Northam Community Men's Shed shares simple message for Men's Health Week

Peter Cox, Don Lee, Kevin Holland and Cliff Simpson.
Peter Cox, Don Lee, Kevin Holland and Cliff Simpson.

Northam Community Men's Shed hosted a bowel cancer screening event as a part of Men's Health Week 2019, to encourage more men to complete the free life-saving test and talk about bowel cancer, as figures reveal only four in 10 eligible Australians are participating in the National Bowel Cancer Screening Program.

Northam Community Men's Shed president Rob Fraser said the event provided a great opportunity for men to talk about bowel cancer and the free screening test sent in the mail.

"Bowel cancer is Western Australia's second most common cause of cancer death for men, the first being lung cancer," he said.

"Around one-in-12 Australians will develop bowel cancer in their lifetime.

"When you receive the free test in the mail, don't put it in the cupboard and forget about it - delaying can easily become ignoring, forgetting and ultimately not doing."

The bowel cancer screening test detects blood in poo which can be a sign of pre-cancerous lesions and cancers in the early stages, and often these don't have any symptoms.

More than 90 per cent of bowel cancer cases can be successfully treated if caught in the early stages.

Cancer Council WA Wheatbelt regional education officer Melissa Pickering said said there are a number of steps people can take to lower their risk of bowel cancer.

"Move your body, stop smoking, avoid alcohol, eat for health, see your doctor if you have any symptoms or have a family history of bowel cancer, bowel diseases or genetic disorders," she said.

She said the Bowel Cancer Screening Program is for well people who don't have symptoms.

Symptoms of bowel cancer can include blood in your poo, a change of bowel habits that lasts more than three weeks, abdominal pain and bloating, loss of appetite or unexplained weight loss, tiredness, weakness or breathlessness.

If you have any of these you should see your doctor, clinic nurse or Aboriginal health worker straight away.
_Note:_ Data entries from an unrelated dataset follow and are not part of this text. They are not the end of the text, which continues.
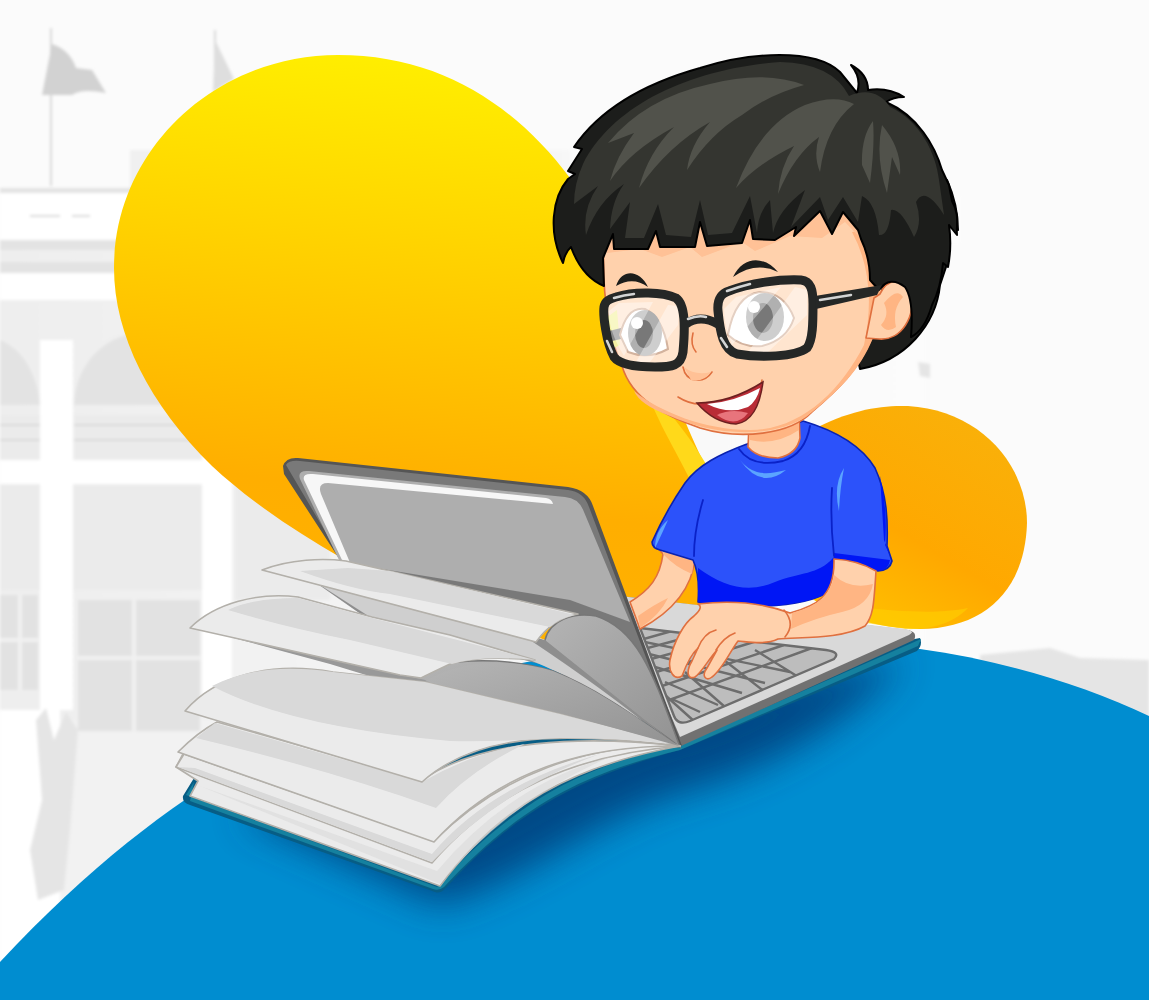
<!DOCTYPE html>
<html lang="en">
<head>
<meta charset="utf-8">
<title>Boy learning on a laptop book</title>
<style>
:root{--paper:#fbfbfb;--hill:#008dd0;--cover:#15819f;--cover-dark:#075d85;--skin:#ffd1ac;--skin-shade:#ffb583;--skin-line:#e0703f;--hair:#1c1d1b;--hair-mid:#343530;--hair-shine:#51524b;--shirt:#2c52fa;--shirt-dark:#0016f5;--shirt-shine:#5ba4ff;--metal:#797979;--screen:#aeaeae;--page:#ebebeb;--page-shade:#d9d9d9;--page-line:#b3b0aa;--frame:#252726}
html,body{margin:0;overflow:hidden;background:var(--paper)}
.hero{position:relative;width:1149px;height:1000px;overflow:hidden}
.hero svg{display:block}
.hill{fill:var(--hill)}
.page{fill:var(--page);stroke:var(--page-line);stroke-width:1.6;stroke-linejoin:round}
.shade{fill:var(--page-shade)}
.under{fill:#a9a9a9}
.skin{fill:var(--skin);stroke:var(--skin-line);stroke-width:1.6;stroke-linejoin:round}
.skin-shade{fill:var(--skin-shade)}
.skin-line{fill:none;stroke:var(--skin-line);stroke-width:1.6;stroke-linecap:round}
.hair{fill:var(--hair);stroke:#000;stroke-width:2;stroke-linejoin:round}
.hair-mid{fill:var(--hair-mid)}
.hair-shine{fill:var(--hair-shine)}
.shirt{fill:var(--shirt);stroke:#0a22b0;stroke-width:1.6;stroke-linejoin:round}
.shirt-dark{fill:var(--shirt-dark)}
.shirt-shine{fill:var(--shirt-shine)}
.shirt-fold{fill:none;stroke:#0a22c8;stroke-width:1.8;stroke-linecap:round}
.keys{fill:none;stroke:#6d6d6d;stroke-width:2.4}
.frame{fill:none;stroke:var(--frame);stroke-width:9}
.lens{fill:#fff;fill-opacity:.42}
.gleam{fill:none;stroke:#fff;stroke-width:2.5;stroke-linecap:round;opacity:.8}
</style>
</head>
<body>
<main class="hero">
<svg width="1149" height="1000" viewBox="0 0 1149 1000">
<defs>
<linearGradient id="sun" x1=".6" y1="0" x2=".48" y2="1"><stop offset="0" stop-color="#fff000"/><stop offset=".3" stop-color="#ffd500"/><stop offset=".72" stop-color="#ffae00"/><stop offset="1" stop-color="#ffb300"/></linearGradient>
<linearGradient id="amber" x1=".15" y1="1" x2=".75" y2="0"><stop offset="0" stop-color="#ffc400"/><stop offset=".45" stop-color="#ffa800"/><stop offset="1" stop-color="#f9b10a"/></linearGradient>
<linearGradient id="wall" x1="0" x2="1" y1="0" y2="0"><stop offset="0" stop-color="#eee"/><stop offset=".28" stop-color="#f3f3f3"/><stop offset=".8" stop-color="#fcfcfc"/></linearGradient>
<linearGradient id="curl" x1="0" x2="1" y1="0" y2="1"><stop offset="0" stop-color="#b5b5b5"/><stop offset="1" stop-color="#929292"/></linearGradient>
<filter id="soft" x="-20%" y="-30%" width="140%" height="170%"><feGaussianBlur stdDeviation="19"/></filter>
<filter id="haze"><feGaussianBlur stdDeviation="1.5"/></filter>
<clipPath id="hill-area"><path d="M0 962C95 860 180 798 260 753C470 645 710 625 920 649C1000 660 1082 684 1149 716V1000H0Z"/></clipPath>
<clipPath id="keyboard-area"><path d="M640 628L826 650Q841 652 834 659L690 721Q678 726 674 716Z"/></clipPath>
<clipPath id="left-lens"><path d="M616 297C635 291 663 292 676 298C686 305 685 330 683 352C681 366 672 367 655 367C637 367 620 365 614 357C606 342 603 315 604 307C605 301 609 299 616 297Z"/></clipPath>
<clipPath id="right-lens"><path d="M729 291C750 283 780 279 801 280C811 281 813 290 813 304C813 322 813 340 807 348C795 357 760 358 737 354C723 350 720 332 718 311C717 300 720 294 729 291Z"/></clipPath>
</defs>

<rect width="1149" height="1000" fill="#fbfbfb"/>
<g id="school-building" role="img" aria-label="Faded photograph of a white school building with arches and flags" filter="url(#haze)">
<path fill="url(#wall)" d="M0 188H130V150H570V195H960V244H925V655L1149 660V720H0Z"/>
<path fill="#f2f2f2" d="M0 720H300V1000H0Z"/>
<path fill="#fff" d="M0 192H240V240H0ZM0 272H240V300H0ZM40 340H73V710H40ZM202 320H232V700H202ZM0 460H230V484H0ZM0 710H60V960H0Z"/>
<path fill="#e3e3e3" d="M0 188H240V193H0ZM0 240H240V250H0ZM0 262H240V273H0ZM0 340C25 350 38 378 40 405H0ZM74 405C76 360 108 332 148 332C182 332 201 365 202 405Z"/>
<path fill="#ebebeb" d="M0 415H40V460H0ZM74 415H202V460H74ZM0 485H40V590H0ZM73 485H202V590H73ZM235 485H330V600H235Z"/>
<path fill="#e2e2e2" d="M78 600H200V731H78ZM0 595H38V690H0Z"/>
<path fill="none" stroke="#f1f1f1" stroke-width="4" d="M134 600V731M78 658H200M0 640H38M20 595V690"/>
<path fill="none" stroke="#d9d9d9" stroke-width="2" d="M51 28V186M215 30V90M30 216H60M72 216H90M0 425H40M74 425H202M74 440H202M0 440H40"/>
<path fill="#d2d2d2" d="M42 95L52 44Q70 50 76 68L92 70L106 93Q82 88 72 95Z"/>
<path fill="#dedede" d="M215 40L234 79L213 92Z"/>
<path fill="#e5e5e5" d="M36 720L46 708L54 740L66 712L78 730L70 830L64 890L38 900L30 850L42 800ZM980 655L1050 648L1080 658L1149 660V720H980ZM918 362L930 364V378L920 376Z"/>
</g>

<g id="blobs">
<path fill="url(#amber)" d="M812 430C850 410 880 405 908 406C980 410 1027 465 1027 523C1025 590 985 628 920 629C880 629 830 615 800 590Z"/>
<path fill="#ffd000" opacity=".6" d="M860 607C900 612 940 614 968 608C950 627 920 630 905 629L860 622Z"/>
<path fill="url(#sun)" d="M338 55C440 55 515 105 570 178C635 270 665 385 705 465L720 600L640 670L420 600C350 565 270 520 212 466C150 405 114 335 114 268C114 150 215 55 338 55Z"/>
<path fill="#ffd91a" d="M640 372C660 405 683 425 706 464L690 480C676 450 655 420 640 372Z"/>
</g>

<g id="ground">
<path class="hill" d="M0 962C95 860 180 798 260 753C470 645 710 625 920 649C1000 660 1082 684 1149 716V1000H0Z"/>
<g clip-path="url(#hill-area)"><path fill="#003f7d" opacity=".88" filter="url(#soft)" d="M240 815L440 905C530 880 600 815 690 790C780 765 850 720 905 660L680 690Z"/></g>
</g>

<g id="book-cover">
<path fill="var(--cover-dark)" d="M194 778L183 796Q182 803 190 805L435 892Q440 894 446 888C520 805 590 775 680 750L917 651Q923 645 920 638Z"/>
<path fill="var(--cover)" d="M194 782L186 795L437 887C520 795 590 765 680 745L921 639L918 646L680 750C590 772 525 800 444 887Q439 891 433 889L190 801Z"/>
</g>

<g id="laptop-base">
<path fill="#717171" d="M620 596L908 630Q918 632 914 640L681 746Z"/>
<path fill="#d9d9d9" d="M620 596L905 629Q916 631 909 635L680 737Z"/>
<path fill="#bdbdbd" d="M640 628L826 650Q841 652 834 659L690 721Q678 726 674 716Z"/>
<g class="keys" clip-path="url(#keyboard-area)"><path d="M635 640L790 672M645 653L765 683M655 667L742 693M665 682L718 705M672 699L700 712M812 648L650 707M784 645L650 690M757 641L640 677M728 638L640 662M700 634L640 650M672 631L640 640M715 653L765 692M755 650L800 678M685 672L725 707M665 695L695 722"/></g>
<path class="keys" d="M640 628L826 650Q841 652 834 659L690 721Q678 726 674 716Z"/>
</g>

<g id="boy-body">
<path class="skin" d="M655 545L695 558C692 590 672 612 640 629L630 602C650 590 660 577 663 554Z"/>
<path class="skin-shade" d="M663 550L694 560L692 574Q675 567 663 554ZM638 616Q655 604 668 598Q660 615 640 628Z"/>
<path class="shirt" d="M747 444C720 454 698 465 685 483C672 502 660 524 652 542Q652 548 660 550L693 560Q700 575 698 602C730 608 800 611 832 590L834 558C850 560 865 565 878 571Q890 570 892 561L887 546C888 520 887 494 875 468C860 443 830 429 803 421Z"/>
<path class="shirt-dark" d="M698 568C725 588 750 593 775 582C800 572 818 575 833 558V590C802 611 730 608 698 602ZM834 553L890 560Q889 570 878 571L834 560ZM880 476Q888 510 885 545L892 560L884 540Z"/>
<path class="shirt-shine" d="M740 460Q761 490 786 470Q768 475 757 472Q747 469 740 460ZM844 468Q833 485 839 511Q840 488 844 468ZM668 520Q655 531 655 548Q660 538 668 520Z"/>
<path class="shirt-fold" d="M703 500Q694 530 694 556M832 488Q830 520 834 556M739 449Q752 468 783 461Q805 454 810 426"/>
<path class="skin" d="M749 425L748 447Q757 458 778 458Q797 454 800 438L799 415Z"/>
<path class="skin-shade" d="M749 432Q775 436 799 420V430Q775 446 750 440Z"/>
<path class="skin" d="M834 559Q857 560 876 571C874 600 874 616 865 626C842 639 802 637 778 639C765 645 750 642 738 641C731 650 722 670 712 677C706 682 701 676 707 668L717 650C708 660 702 672 695 677C687 680 686 671 692 661L698 648C690 655 685 668 682 676C674 681 668 671 670 660C674 641 684 623 694 616Q704 607 698 604Q750 598 790 613C815 606 835 598 834 559Z"/>
<path class="skin-shade" d="M834 575Q850 590 873 584Q869 606 842 612Q815 618 791 629L792 613Q830 604 834 575Z"/>
<path class="skin-line" d="M716 650Q724 637 735 633M698 648Q704 633 716 630M784 610Q796 624 785 637"/>
</g>

<g id="laptop-screen">
<path fill="#555" d="M283 466Q286 457 298 458L568 487Q588 490 593 506L682 746L668 735L594 590L340 560L284 474Z"/>
<path fill="var(--metal)" d="M286 465Q289 460 300 461L568 490Q584 492 589 507L678 742L600 640L345 565Z"/>
<path fill="var(--screen)" d="M300 479Q297 470 309 471L565 497Q579 498 584 512L630 622L570 600L340 562Z"/>
<path fill="#fff" opacity=".9" d="M304 480Q302 473 313 474L546 498Q552 499 553 504L328 483Q317 483 321 494L351 565L342 560Z"/>
</g>

<g id="book-pages">
<path fill="url(#curl)" stroke="#777" stroke-width="1.5" d="M545 640C550 620 573 612 596 616C640 630 655 680 680 747C630 710 590 683 536 660Z"/>
<path fill="#8e8e8e" d="M312 580L372 622L420 634L540 664Q610 694 675 744L545 640Z"/>
<path fill="#cfcfcf" d="M320 585L370 617L525 658Q600 688 660 735Q605 690 530 640Z"/>
<path class="page" d="M262 570C290 559 323 558 346 561L578 614Q553 618 536 642Z"/>
<path class="shade" d="M348 568L390 571L575 615Q560 618 550 627L390 594Q352 590 300 571Z"/>
<path fill="url(#curl)" stroke="#777" stroke-width="1.5" d="M408 678C435 658 500 655 553 671C600 690 640 720 679 747L560 727L420 690Z"/>
<path fill="#999" d="M230 637L375 669L430 681L415 690L330 664Z"/>
<path class="page" d="M190 628C215 603 258 592 298 597L372 617L450 635L535 660Q480 655 450 664Q431 673 421 678L400 675Z"/>
<path class="shade" d="M228 610Q252 598 298 598L372 618L535 660Q480 655 452 664L350 640Q285 627 228 610Z"/>
<path class="page" d="M176 767L183 754L434 842C500 770 590 738 680 746C575 765 500 805 440 886L190 796L198 781Z"/>
<path class="page" d="M176 767L184 754L434 841C500 775 590 742 680 746C575 755 495 790 432 863Z"/>
<path class="shade" d="M195 768L432 854Q490 785 600 754Q500 790 432 862L178 767Z"/>
<path class="page" d="M178 752Q198 732 217 722L422 780C480 740 580 735 680 746C580 745 495 775 434 842Z"/>
<path class="shade" d="M196 738L215 723L422 782Q470 754 525 744Q470 770 436 808Q330 770 196 738Z"/>
<path class="page" d="M185 711C215 676 270 661 333 672L425 682L560 714L680 746C570 733 480 730 422 782Z"/>
<path class="shade" d="M212 686C245 669 285 665 333 672L425 682L560 714L676 744Q620 738 560 738Q500 742 450 741Q290 727 212 686Z"/>
<path fill="url(#curl)" d="M425 681C465 658 515 659 553 671C600 690 640 720 679 746L560 713Z"/>
<path class="shade" d="M200 786L437 871Q510 784 610 757Q510 800 440 884L430 880Z" opacity=".55"/>
</g>

<g id="boy-head">
<path class="hair" d="M860 369C905 361 936 325 940 285L946 267Q949 247 949 222L958 230Q958 205 947 180L820 180Z"/>
<path class="skin" d="M604 240C602 285 606 330 622 366C632 400 666 416 700 428C740 440 790 435 812 412C840 388 858 370 872 338L880 290L868 220L760 180Z"/>
<path class="skin-shade" d="M852 232Q878 280 864 345C840 392 800 430 750 430C705 430 660 412 634 391Q640 405 670 416C705 432 765 442 806 417C840 390 860 370 873 338L882 285L868 230Z"/>
<path fill="#ffc196" d="M607 253L640 249L662 257L690 247L702 257L742 242L755 251L790 236L822 238L845 222L868 246L858 205H604Z"/>
<path class="skin" d="M880 294C887 278 904 277 910 292C917 316 901 341 879 339L866 338L874 298Z"/>
<path class="skin-shade" d="M884 303Q897 287 903 297Q892 309 896 327Q887 334 881 325Q890 315 884 303Z"/>
<path class="hair" d="M563 263C548 232 552 198 568 179L575 174L568 171L582 149L574 147C602 106 650 82 700 68C750 52 815 48 840 72L857 93Q862 78 851 65Q868 74 868 90Q888 87 904 97Q893 97 886 102C918 116 935 146 942 170L949 185L952 201C960 215 956 225 957 235L949 225Q952 246 948 267L943 263Q941 288 932 305Q925 330 911 337Q914 300 905 287Q890 275 879 290L870 280Q870 258 861 239L858 230L843 212L832 234L820 211L794 236L796 227L775 240L753 239L750 220L742 243L707 246L700 222L695 247L660 247L656 231L648 249L614 249L613 234L603 258L604 286Q582 277 571 247Q565 252 563 263Z"/>
<path class="hair-mid" d="M583 164C613 105 690 69 780 62Q832 63 849 96Q875 85 890 107C920 121 936 153 939 180L944 215Q925 185 916 202Q923 223 914 237Q901 208 891 210Q889 236 879 235Q876 202 862 196L858 222L843 197L828 220L820 197L791 227L805 190Q778 210 773 233L770 200Q758 213 757 233L750 196L732 233L708 235L700 200L691 237L666 235L658 204L644 238L625 238L630 202L610 229Q611 202 624 184Q597 202 586 235Q582 209 598 186L574 204Q574 184 583 164Z"/>
<path class="hair-shine" d="M608 143Q645 98 710 84Q765 70 804 85Q768 95 742 115Q710 134 687 170Q690 145 710 122Q669 145 639 188Q648 153 674 127Q630 151 610 181Q616 157 634 133ZM736 188Q760 124 805 105Q835 94 854 104Q826 126 820 172Q813 155 819 137Q794 155 778 194Q780 167 794 146Q757 164 736 188ZM862 165Q861 137 873 121Q875 145 870 183ZM882 125Q902 149 900 175L892 157L887 193Q875 157 882 125Z"/>
<path fill="#1c1d1b" d="M616 286C622 268 640 270 648 287Q633 276 616 286ZM733 277C744 254 766 257 778 272Q756 261 733 277Z"/>
<path class="skin-line" d="M693 333Q690 345 696 352M683 367C686 383 704 384 712 372M678 397Q689 404 700 404M755 389Q762 385 762 380"/>
<path fill="#ffc196" d="M684 367Q695 376 711 372Q703 383 691 380Z"/>
<path fill="#b92c36" stroke="#6d2020" stroke-width="1.5" d="M697 403Q730 403 763 382Q758 421 736 424Q714 423 697 403Z"/>
<path fill="#fff" d="M707 404Q734 402 760 388Q757 401 748 407Q729 415 707 404Z"/>
<path fill="#e8747c" d="M717 415Q731 408 748 413Q736 429 717 415Z"/>
</g>

<g id="eyes-and-glasses">
<g clip-path="url(#left-lens)"><path fill="#e9e65c" d="M600 322L617 310L620 345L608 351Z"/><path fill="#333" d="M605 332L621 328V339L608 342Z"/><path fill="#fff" stroke="#b27b58" stroke-width="2" d="M620 335Q627 306 645 309Q663 318 668 349Q648 360 628 352Z"/><ellipse cx="645" cy="333" rx="17" ry="23" fill="#777"/><ellipse cx="644" cy="334" rx="9" ry="14" fill="#171717"/><circle cx="637" cy="323" r="6" fill="#fff"/></g>
<g clip-path="url(#right-lens)"><path fill="#fff" stroke="#b27b58" stroke-width="2" d="M728 335Q735 295 760 292Q784 292 794 318Q787 340 762 346Q742 348 728 335Z"/><ellipse cx="765" cy="317" rx="19" ry="24" fill="#777"/><ellipse cx="763" cy="318" rx="10" ry="15" fill="#171717"/><circle cx="754" cy="307" r="6" fill="#fff"/></g>
<path class="lens" d="M616 297C635 291 663 292 676 298C686 305 685 330 683 352C681 366 672 367 655 367C637 367 620 365 614 357C606 342 603 315 604 307C605 301 609 299 616 297ZM729 291C750 283 780 279 801 280C811 281 813 290 813 304C813 322 813 340 807 348C795 357 760 358 737 354C723 350 720 332 718 311C717 300 720 294 729 291Z"/>
<path fill="#fff" opacity=".38" d="M619 303L653 302L624 356Q608 330 609 311ZM668 305L679 306L678 325L650 362H636ZM736 297L781 287L732 345Q724 325 724 309ZM795 287L807 290V315L768 352H748Z"/>
<path class="frame" d="M616 297C635 291 663 292 676 298C686 305 685 330 683 352C681 366 672 367 655 367C637 367 620 365 614 357C606 342 603 315 604 307C605 301 609 299 616 297ZM729 291C750 283 780 279 801 280C811 281 813 290 813 304C813 322 813 340 807 348C795 357 760 358 737 354C723 350 720 332 718 311C717 300 720 294 729 291Z"/>
<path class="frame" d="M686 324Q700 314 718 324"/>
<path fill="#252726" d="M815 296L882 285L877 295L816 309Z"/>
<path class="gleam" d="M614 298Q624 295 634 294M688 319Q698 315 706 317M727 291Q738 287 750 284M820 300L851 295M607 341L612 352M721 338L727 347"/>
</g>
</svg>
</main>
</body>
</html>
To find out more about the National Bowel Cancer Screening Program go to or call 1800 118 868 for more information.

If you would like to access Cancer Council WA services and support please call 13 11 20